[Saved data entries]
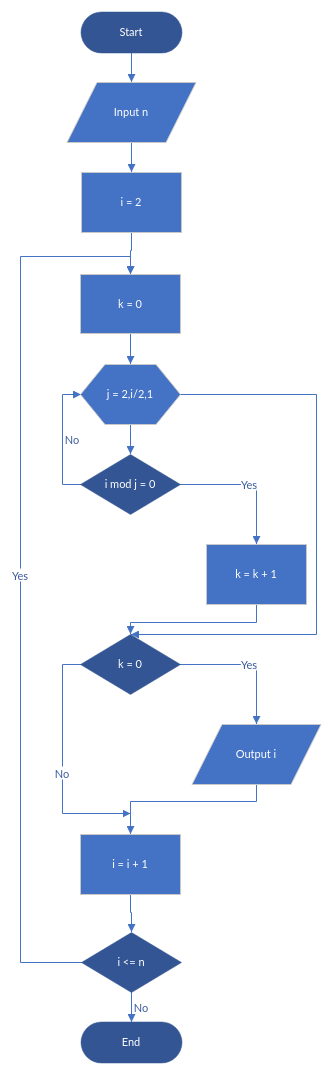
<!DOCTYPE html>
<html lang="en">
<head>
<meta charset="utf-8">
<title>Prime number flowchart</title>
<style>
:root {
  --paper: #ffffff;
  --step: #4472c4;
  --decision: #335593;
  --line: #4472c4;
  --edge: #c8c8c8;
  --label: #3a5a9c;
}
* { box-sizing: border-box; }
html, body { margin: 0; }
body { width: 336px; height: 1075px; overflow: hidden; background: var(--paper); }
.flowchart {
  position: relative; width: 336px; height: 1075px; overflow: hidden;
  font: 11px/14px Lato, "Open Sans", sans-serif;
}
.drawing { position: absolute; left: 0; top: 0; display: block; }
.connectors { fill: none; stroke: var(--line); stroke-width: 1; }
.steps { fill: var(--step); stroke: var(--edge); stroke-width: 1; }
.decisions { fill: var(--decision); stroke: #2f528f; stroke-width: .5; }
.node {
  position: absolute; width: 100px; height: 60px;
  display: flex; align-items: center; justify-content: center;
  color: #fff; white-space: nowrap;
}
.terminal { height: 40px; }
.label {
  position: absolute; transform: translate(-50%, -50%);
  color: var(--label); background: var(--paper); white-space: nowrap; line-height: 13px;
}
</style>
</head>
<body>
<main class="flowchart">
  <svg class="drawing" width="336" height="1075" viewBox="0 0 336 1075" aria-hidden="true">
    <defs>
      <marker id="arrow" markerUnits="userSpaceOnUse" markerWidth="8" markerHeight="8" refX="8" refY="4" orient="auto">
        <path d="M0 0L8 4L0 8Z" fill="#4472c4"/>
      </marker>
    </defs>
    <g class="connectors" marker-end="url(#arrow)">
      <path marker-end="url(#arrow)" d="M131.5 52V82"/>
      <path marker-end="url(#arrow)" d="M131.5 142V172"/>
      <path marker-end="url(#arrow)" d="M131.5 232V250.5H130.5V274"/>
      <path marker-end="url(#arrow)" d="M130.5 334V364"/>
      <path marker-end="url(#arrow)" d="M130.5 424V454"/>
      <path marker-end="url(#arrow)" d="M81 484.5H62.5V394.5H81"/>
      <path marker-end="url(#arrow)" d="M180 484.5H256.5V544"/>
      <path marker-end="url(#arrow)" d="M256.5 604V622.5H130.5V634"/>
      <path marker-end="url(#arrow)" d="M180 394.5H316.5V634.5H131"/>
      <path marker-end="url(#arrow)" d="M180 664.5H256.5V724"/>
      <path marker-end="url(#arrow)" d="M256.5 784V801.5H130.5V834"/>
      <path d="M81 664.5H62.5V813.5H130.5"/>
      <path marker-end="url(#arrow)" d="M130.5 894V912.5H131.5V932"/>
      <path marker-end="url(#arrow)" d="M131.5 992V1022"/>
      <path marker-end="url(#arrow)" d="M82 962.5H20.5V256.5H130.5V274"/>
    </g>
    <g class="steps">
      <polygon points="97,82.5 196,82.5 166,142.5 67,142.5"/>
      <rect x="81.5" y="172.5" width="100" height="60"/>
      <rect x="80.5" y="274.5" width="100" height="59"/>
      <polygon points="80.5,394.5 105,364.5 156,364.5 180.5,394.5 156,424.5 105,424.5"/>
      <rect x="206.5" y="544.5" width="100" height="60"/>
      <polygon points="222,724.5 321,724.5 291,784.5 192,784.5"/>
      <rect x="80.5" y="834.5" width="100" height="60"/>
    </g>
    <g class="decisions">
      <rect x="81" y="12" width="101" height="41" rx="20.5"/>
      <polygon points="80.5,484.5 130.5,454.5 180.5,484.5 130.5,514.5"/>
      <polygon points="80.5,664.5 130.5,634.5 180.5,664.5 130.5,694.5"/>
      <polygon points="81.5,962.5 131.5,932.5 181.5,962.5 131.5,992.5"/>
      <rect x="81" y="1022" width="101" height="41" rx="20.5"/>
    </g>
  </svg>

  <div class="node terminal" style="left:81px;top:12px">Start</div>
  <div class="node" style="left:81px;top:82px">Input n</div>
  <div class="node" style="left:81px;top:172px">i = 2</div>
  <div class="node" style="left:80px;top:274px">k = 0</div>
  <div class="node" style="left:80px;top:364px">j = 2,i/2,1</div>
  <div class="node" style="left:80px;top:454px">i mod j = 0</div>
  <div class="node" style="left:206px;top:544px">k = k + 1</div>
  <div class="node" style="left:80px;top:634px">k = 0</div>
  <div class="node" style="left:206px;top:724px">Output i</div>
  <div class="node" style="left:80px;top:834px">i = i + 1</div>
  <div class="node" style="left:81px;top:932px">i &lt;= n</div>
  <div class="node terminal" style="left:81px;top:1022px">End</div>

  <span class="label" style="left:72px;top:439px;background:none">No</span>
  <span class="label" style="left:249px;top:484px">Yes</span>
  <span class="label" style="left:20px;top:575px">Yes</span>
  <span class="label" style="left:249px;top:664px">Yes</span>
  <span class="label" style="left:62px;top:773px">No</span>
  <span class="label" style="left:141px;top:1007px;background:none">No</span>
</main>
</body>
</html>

● Try it
All of the data must be given again exactly, without the pictures.

● Response to this task
<!DOCTYPE html>
<html lang="en">
<head>
<meta charset="utf-8">
<title>Prime number flowchart</title>
<style>
:root {
  --paper: #ffffff;
  --step: #4472c4;
  --decision: #335593;
  --line: #4472c4;
  --edge: #c8c8c8;
  --label: #3a5a9c;
}
* { box-sizing: border-box; }
html, body { margin: 0; }
body { width: 336px; height: 1075px; overflow: hidden; background: var(--paper); }
.flowchart {
  position: relative; width: 336px; height: 1075px; overflow: hidden;
  font: 11px/14px Lato, "Open Sans", sans-serif;
}
.drawing { position: absolute; left: 0; top: 0; display: block; }
.connectors { fill: none; stroke: var(--line); stroke-width: 1; }
.steps { fill: var(--step); stroke: var(--edge); stroke-width: 1; }
.decisions { fill: var(--decision); stroke: #2f528f; stroke-width: .5; }
.node {
  position: absolute; width: 100px; height: 60px;
  display: flex; align-items: center; justify-content: center;
  color: #fff; white-space: nowrap;
}
.terminal { height: 40px; }
.label {
  position: absolute; transform: translate(-50%, -50%);
  color: var(--label); background: var(--paper); white-space: nowrap; line-height: 13px;
}
</style>
</head>
<body>
<main class="flowchart">
  <svg class="drawing" width="336" height="1075" viewBox="0 0 336 1075" aria-hidden="true">
    <defs>
      <marker id="arrow" markerUnits="userSpaceOnUse" markerWidth="8" markerHeight="8" refX="8" refY="4" orient="auto">
        <path d="M0 0L8 4L0 8Z" fill="#4472c4"/>
      </marker>
    </defs>
    <g class="connectors" marker-end="url(#arrow)">
      <path marker-end="url(#arrow)" d="M131.5 52V82"/>
      <path marker-end="url(#arrow)" d="M131.5 142V172"/>
      <path marker-end="url(#arrow)" d="M131.5 232V250.5H130.5V274"/>
      <path marker-end="url(#arrow)" d="M130.5 334V364"/>
      <path marker-end="url(#arrow)" d="M130.5 424V454"/>
      <path marker-end="url(#arrow)" d="M81 484.5H62.5V394.5H81"/>
      <path marker-end="url(#arrow)" d="M180 484.5H256.5V544"/>
      <path marker-end="url(#arrow)" d="M256.5 604V622.5H130.5V634"/>
      <path marker-end="url(#arrow)" d="M180 394.5H316.5V634.5H131"/>
      <path marker-end="url(#arrow)" d="M180 664.5H256.5V724"/>
      <path marker-end="url(#arrow)" d="M256.5 784V801.5H130.5V834"/>
      <path d="M81 664.5H62.5V813.5H130.5"/>
      <path marker-end="url(#arrow)" d="M130.5 894V912.5H131.5V932"/>
      <path marker-end="url(#arrow)" d="M131.5 992V1022"/>
      <path marker-end="url(#arrow)" d="M82 962.5H20.5V256.5H130.5V274"/>
    </g>
    <g class="steps">
      <polygon points="97,82.5 196,82.5 166,142.5 67,142.5"/>
      <rect x="81.5" y="172.5" width="100" height="60"/>
      <rect x="80.5" y="274.5" width="100" height="59"/>
      <polygon points="80.5,394.5 105,364.5 156,364.5 180.5,394.5 156,424.5 105,424.5"/>
      <rect x="206.5" y="544.5" width="100" height="60"/>
      <polygon points="222,724.5 321,724.5 291,784.5 192,784.5"/>
      <rect x="80.5" y="834.5" width="100" height="60"/>
    </g>
    <g class="decisions">
      <rect x="81" y="12" width="101" height="41" rx="20.5"/>
      <polygon points="80.5,484.5 130.5,454.5 180.5,484.5 130.5,514.5"/>
      <polygon points="80.5,664.5 130.5,634.5 180.5,664.5 130.5,694.5"/>
      <polygon points="81.5,962.5 131.5,932.5 181.5,962.5 131.5,992.5"/>
      <rect x="81" y="1022" width="101" height="41" rx="20.5"/>
    </g>
  </svg>

  <div class="node terminal" style="left:81px;top:12px">Start</div>
  <div class="node" style="left:81px;top:82px">Input n</div>
  <div class="node" style="left:81px;top:172px">i = 2</div>
  <div class="node" style="left:80px;top:274px">k = 0</div>
  <div class="node" style="left:80px;top:364px">j = 2,i/2,1</div>
  <div class="node" style="left:80px;top:454px">i mod j = 0</div>
  <div class="node" style="left:206px;top:544px">k = k + 1</div>
  <div class="node" style="left:80px;top:634px">k = 0</div>
  <div class="node" style="left:206px;top:724px">Output i</div>
  <div class="node" style="left:80px;top:834px">i = i + 1</div>
  <div class="node" style="left:81px;top:932px">i &lt;= n</div>
  <div class="node terminal" style="left:81px;top:1022px">End</div>

  <span class="label" style="left:72px;top:439px;background:none">No</span>
  <span class="label" style="left:249px;top:484px">Yes</span>
  <span class="label" style="left:20px;top:575px">Yes</span>
  <span class="label" style="left:249px;top:664px">Yes</span>
  <span class="label" style="left:62px;top:773px">No</span>
  <span class="label" style="left:141px;top:1007px;background:none">No</span>
</main>
</body>
</html>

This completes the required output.